▶ **Dataset records**
++++++++++++++++++++
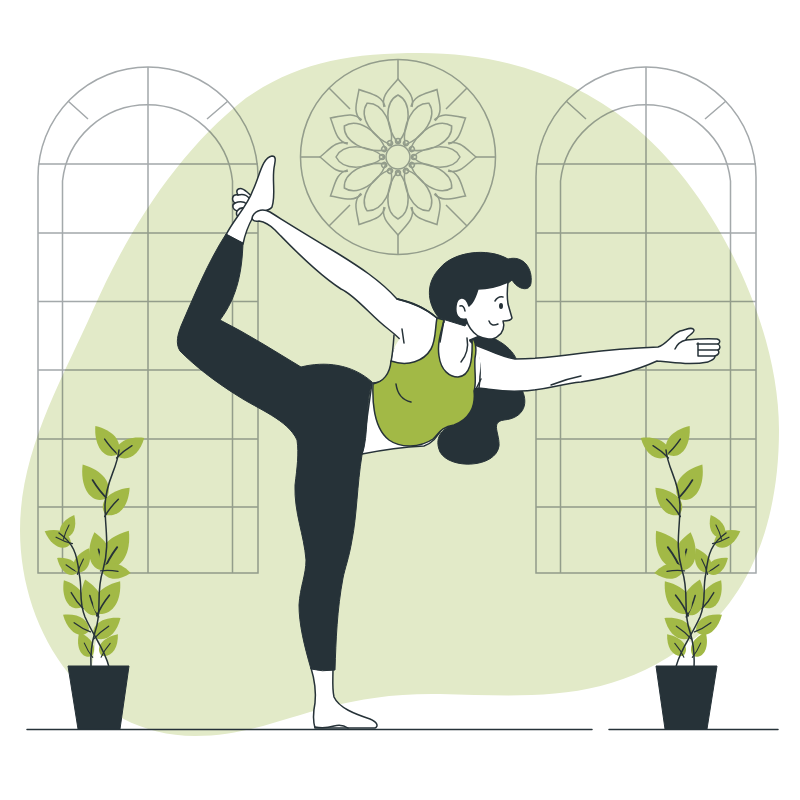
<!DOCTYPE html>
<html lang="en">
<head>
<meta charset="utf-8">
<title>Yoga studio: dancer pose</title>
<style>
:root {
  --ink: #263238;
  --leaf: #a2b946;
  --backdrop: #e2eac8;
  --skin: #fff;
  --paper: #fff;
}
html, body { margin: 0; background: var(--paper); overflow: hidden; }
svg { display: block; width: 800px; height: 800px; }
.backdrop { fill: var(--backdrop); }
.tracery { fill: none; stroke: var(--ink); stroke-width: 1.5; opacity: .42; }
.outline { fill: none; stroke: var(--ink); stroke-width: 1.5; stroke-linecap: round; stroke-linejoin: round; }
.skin { fill: var(--skin); stroke: var(--ink); stroke-width: 1.5; stroke-linecap: round; stroke-linejoin: round; }
.dark { fill: var(--ink); stroke: var(--ink); stroke-width: 1; stroke-linejoin: round; }
.top { fill: var(--leaf); stroke: var(--ink); stroke-width: 1.5; stroke-linejoin: round; }
.blade { fill: var(--leaf); }
.shoots { fill: var(--paper); }
</style>
</head>
<body>
<svg viewBox="0 0 800 800" role="img" aria-label="Woman balancing in dancer pose between two potted plants">
  <defs>
    <g id="window">
      <path d="M38 573V177A110 110 0 0 1 258 177V573Z"/>
      <path d="M62.500 573V181A85.500 85.500 0 0 1 232.500 181V573"/>
      <path d="M148 67V573M68 101L88 119M228 101L207 119"/>
      <path d="M38 164H258M38 233H258M38 301.500H258M38 370H258M38 439H258M38 507H258"/>
    </g>
    <g id="petal">
      <path d="M0 -14C-13 -30 -14 -55 0 -62C14 -55 13 -30 0 -14Z"/>
      <path d="M-14 -50C-17 -62 -8 -68 0 -78C8 -68 17 -62 14 -50"/>
      <circle cy="-16" r="2.500"/>
    </g>
    <g id="petal-trio">
      <use href="#petal"/>
      <use href="#petal" transform="rotate(30)"/>
      <use href="#petal" transform="rotate(60)"/>
    </g>
    <g id="leaf">
      <path class="blade" d="M0 0C2 -14 20 -15 36 0C22 11 7 12 0 0Z"/>
      <path class="outline" d="M-2 0Q8 -2 20 -1"/>
    </g>
    <g id="plant">
      <path class="shoots" d="M92 666L96 640L109 666Z"/>
      <use href="#leaf" transform="translate(118 454) rotate(-129)"/>
      <use href="#leaf" transform="translate(118 457) rotate(-36) scale(.9)"/>
      <use href="#leaf" transform="translate(107 498) rotate(-126) scale(1.150)"/>
      <use href="#leaf" transform="translate(106 515) rotate(-49)"/>
      <use href="#leaf" transform="translate(106 570) rotate(-107) scale(1.100)"/>
      <use href="#leaf" transform="translate(105 569) rotate(-58) scale(1.250)"/>
      <use href="#leaf" transform="translate(102 571) rotate(4) scale(.8)"/>
      <use href="#leaf" transform="translate(98 615) rotate(-110) scale(1.050)"/>
      <use href="#leaf" transform="translate(98 614) rotate(-56) scale(1.100)"/>
      <use href="#leaf" transform="translate(95 638) rotate(-38) scale(.9)"/>
      <use href="#leaf" transform="translate(71 543) rotate(-156) scale(.8)"/>
      <use href="#leaf" transform="translate(64 538) rotate(-66) scale(.7)"/>
      <use href="#leaf" transform="translate(78 572) rotate(-146) scale(.7)"/>
      <use href="#leaf" transform="translate(78 573) rotate(-66) scale(.75)"/>
      <use href="#leaf" transform="translate(82 607) rotate(-124) scale(.9)"/>
      <use href="#leaf" transform="translate(89 631) rotate(-148) scale(.85)"/>
      <use href="#leaf" transform="translate(92 656) rotate(-118) scale(.75)"/>
      <use href="#leaf" transform="translate(102 656) rotate(-54) scale(.75)"/>
      <path class="outline" d="M119 450C117 470 106 480 105 505C105 530 110 545 103 570C95 595 103 610 95 632Q90 648 91 667"/>
      <path class="outline" d="M59 533C73 543 77 553 79 573C83 590 78 600 85 617C94 637 105 650 109 667"/>
      <path class="dark" d="M68 666H129L120 729H78Z"/>
    </g>
  </defs>

  <path class="backdrop" d="M420 53C500 53 570 76 630 123C710 186 779 320 779 430C779 530 745 602 690 642C610 704 530 696 440 694C320 692 275 736 195 736C90 736 20 636 20 530C20 450 62 380 93 310C130 226 180 150 246 98C298 62 350 53 420 53Z"/>

  <g class="tracery">
    <use href="#window"/>
    <use href="#window" x="498"/>
    <g id="rosette" transform="translate(398 157)">
      <circle r="97.500"/>
      <circle r="12"/>
      <use href="#petal-trio"/>
      <use href="#petal-trio" transform="rotate(90)"/>
      <use href="#petal-trio" transform="rotate(180)"/>
      <use href="#petal-trio" transform="rotate(270)"/>
      <path d="M0 -78V-97M0 78V97M-78 0H-97M78 0H97M-48 -48L-69 -69M48 -48L69 -69M-48 48L-69 69M48 48L69 69"/>
    </g>
  </g>

  <g id="plants">
    <use href="#plant"/>
    <use href="#plant" transform="translate(785 0) scale(-1 1)"/>
  </g>
  <path class="outline" id="floor" d="M27 729.500H592M609 729.500H778"/>

  <g id="dancer">
    <path class="dark" id="ponytail" d="M468 332C490 333 514 346 518 364C519 374 514 380 521 388C529 402 525 418 504 420C490 422 500 434 499 446C496 468 450 470 440 452C434 438 441 429 455 424C472 416 474 400 474 385Z"/>

    <g id="raised-foot">
      <path class="skin" d="M247 192C239 185 235 190 238 195C232 194 231 200 235 203C231 205 233 210 237 211C235 216 240 220 246 216L257 201Z"/>
      <path class="outline" d="M238 195Q245 193 249 198M235 203Q242 200 247 204M237 211Q241 206 246 209"/>
      <path class="skin" d="M226 235C233 220 247 207 253 190C260 175 262 158 272 156C277 156 275 162 274 168C272 182 276 195 272 207C268 213 257 210 253 217C248 226 245 234 243 244Z"/>
    </g>
    <path class="skin" id="standing-foot" d="M311 668C315 681 316 693 315 703C313 713 313 721 315 728H375C379 726 377 722 370 719C355 714 339 708 334 697C332 688 333 679 333 668Z"/>
    <path class="outline" d="M315 727Q324 729 334 726Q342 724 348 728"/>

    <path class="skin" id="torso" d="M372 383L362 454C382 450 405 447 424 446C434 443 440 433 444 425L474 389L480 388C482 370 480 350 470 341L466 322H444L436 318C424 306 410 302 398 299L390 320L403 342C392 347 392 358 391 367C389 377 382 383 372 383Z"/>

    <path class="skin" id="front-arm" d="M474 345C484 347 497 356 515 359C540 359 562 356 583 353C608 350 635 348 658 347C667 344 671 335 680 331C686 330 692 326 694 330C694 334 686 336 686 340C696 339 707 338 717 339C721 340 720 343 718 344C721 346 720 349 718 350C720 353 718 355 715 356C715 360 711 360 708 362C692 365 676 363 657 361C635 371 607 378 581 382C559 384 544 391 520 391C503 392 490 389 479 388C481 374 481 358 474 345Z"/>
    <path class="outline" d="M686 340Q678 342 675 349M697 344H718M698 350H718M698 356H715M698 343V356M551 385Q566 379 581 376"/>
    <path fill="var(--skin)" d="M468 342L476 346C483 360 480 374 477 384L469 382Z"/>
    <path class="outline" d="M476 389L481 379"/>

    <path class="skin" id="back-arm" d="M437 318C424 307 411 302 397 299C380 280 358 266 337 253C312 238 289 224 270 212C264 209 258 210 254 214C250 219 253 222 259 221C265 222 270 225 275 230C297 253 319 275 341 289C355 295 372 317 387 328Q395 334 404 343L403 362L438 350Z"/>
    <path fill="var(--skin)" d="M404 334L436 319L440 370H392C391 355 393 345 404 334Z"/>
    <path class="outline" d="M402 329L404 343M394 335Q393 351 391 362M437 318Q424 306 397 299"/>

    <path class="top" d="M437 318L444 320C441 333 437 343 439 356C441 371 450 377 458 377C470 376 473 362 472 337C476 342 477 348 475 358C474 371 477 382 474 391C476 408 468 420 454 425C440 427 439 434 433 439C420 448 400 448 389 440C376 430 372 410 373 384C383 382 390 374 391 361C408 367 424 361 431 349C436 340 435 328 437 318Z"/>
    <path class="outline" d="M396 384Q398 399 411 402"/>

    <path class="dark" id="leggings" d="M226 234L243 243C242 270 238 296 220 320C248 334 276 352 301 367C325 361 352 364 372 382C365 405 369 435 362 455C357 485 357 515 352 540C349 558 345 568 343 578C337 610 336 640 335 670Q322 672 311 669C304 645 299 624 299 605C300 587 306 575 306 560C304 534 294 513 295 485C297 468 299 454 297 440C288 420 258 409 238 396C214 381 195 366 180 351C175 343 178 334 181 326C194 296 208 262 226 234Z"/>

    <g id="head">
      <path fill="var(--skin)" d="M447 304L443 336C444 355 462 360 468 340L480 335L470 300Z"/>
      <path class="outline" d="M444 320L440 342M467 338C469 349 466 356 461 362"/>
      <path class="dark" d="M439 318C426 302 426 282 440 268C453 252 487 247 508 259C523 255 533 268 531 283C530 292 518 290 512 280L475 310L465 326Z"/>
      <path class="skin" d="M508 282C507 291 507 298 508 304L512 318C511 321 506 321 503 321C505 326 503 333 498 336C493 341 484 339 478 336C472 332 468 326 466 319C458 321 455 314 456 306C457 297 465 294 469 306C475 301 476 294 478 289C490 289 499 286 508 282Z"/>
      <ellipse cx="501" cy="306" rx="2" ry="3" fill="var(--ink)"/>
      <path class="outline" d="M495 301Q498 296 503 297M489 321Q491 327 498 324M460 306Q464 305 465 311"/>
    </g>
  </g>
</svg>
</body>
</html>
++++++++++++++++++++
For this answer, retype the lines from the start of the listing through the line that holds "var(--ink); stroke: var(--ink);", inclusive, exactly and without pictures.

▶ **Response to this task**
<!DOCTYPE html>
<html lang="en">
<head>
<meta charset="utf-8">
<title>Yoga studio: dancer pose</title>
<style>
:root {
  --ink: #263238;
  --leaf: #a2b946;
  --backdrop: #e2eac8;
  --skin: #fff;
  --paper: #fff;
}
html, body { margin: 0; background: var(--paper); overflow: hidden; }
svg { display: block; width: 800px; height: 800px; }
.backdrop { fill: var(--backdrop); }
.tracery { fill: none; stroke: var(--ink); stroke-width: 1.5; opacity: .42; }
.outline { fill: none; stroke: var(--ink); stroke-width: 1.5; stroke-linecap: round; stroke-linejoin: round; }
.skin { fill: var(--skin); stroke: var(--ink); stroke-width: 1.5; stroke-linecap: round; stroke-linejoin: round; }
.dark { fill: var(--ink); stroke: var(--ink); stroke-width: 1; stroke-linejoin: round; }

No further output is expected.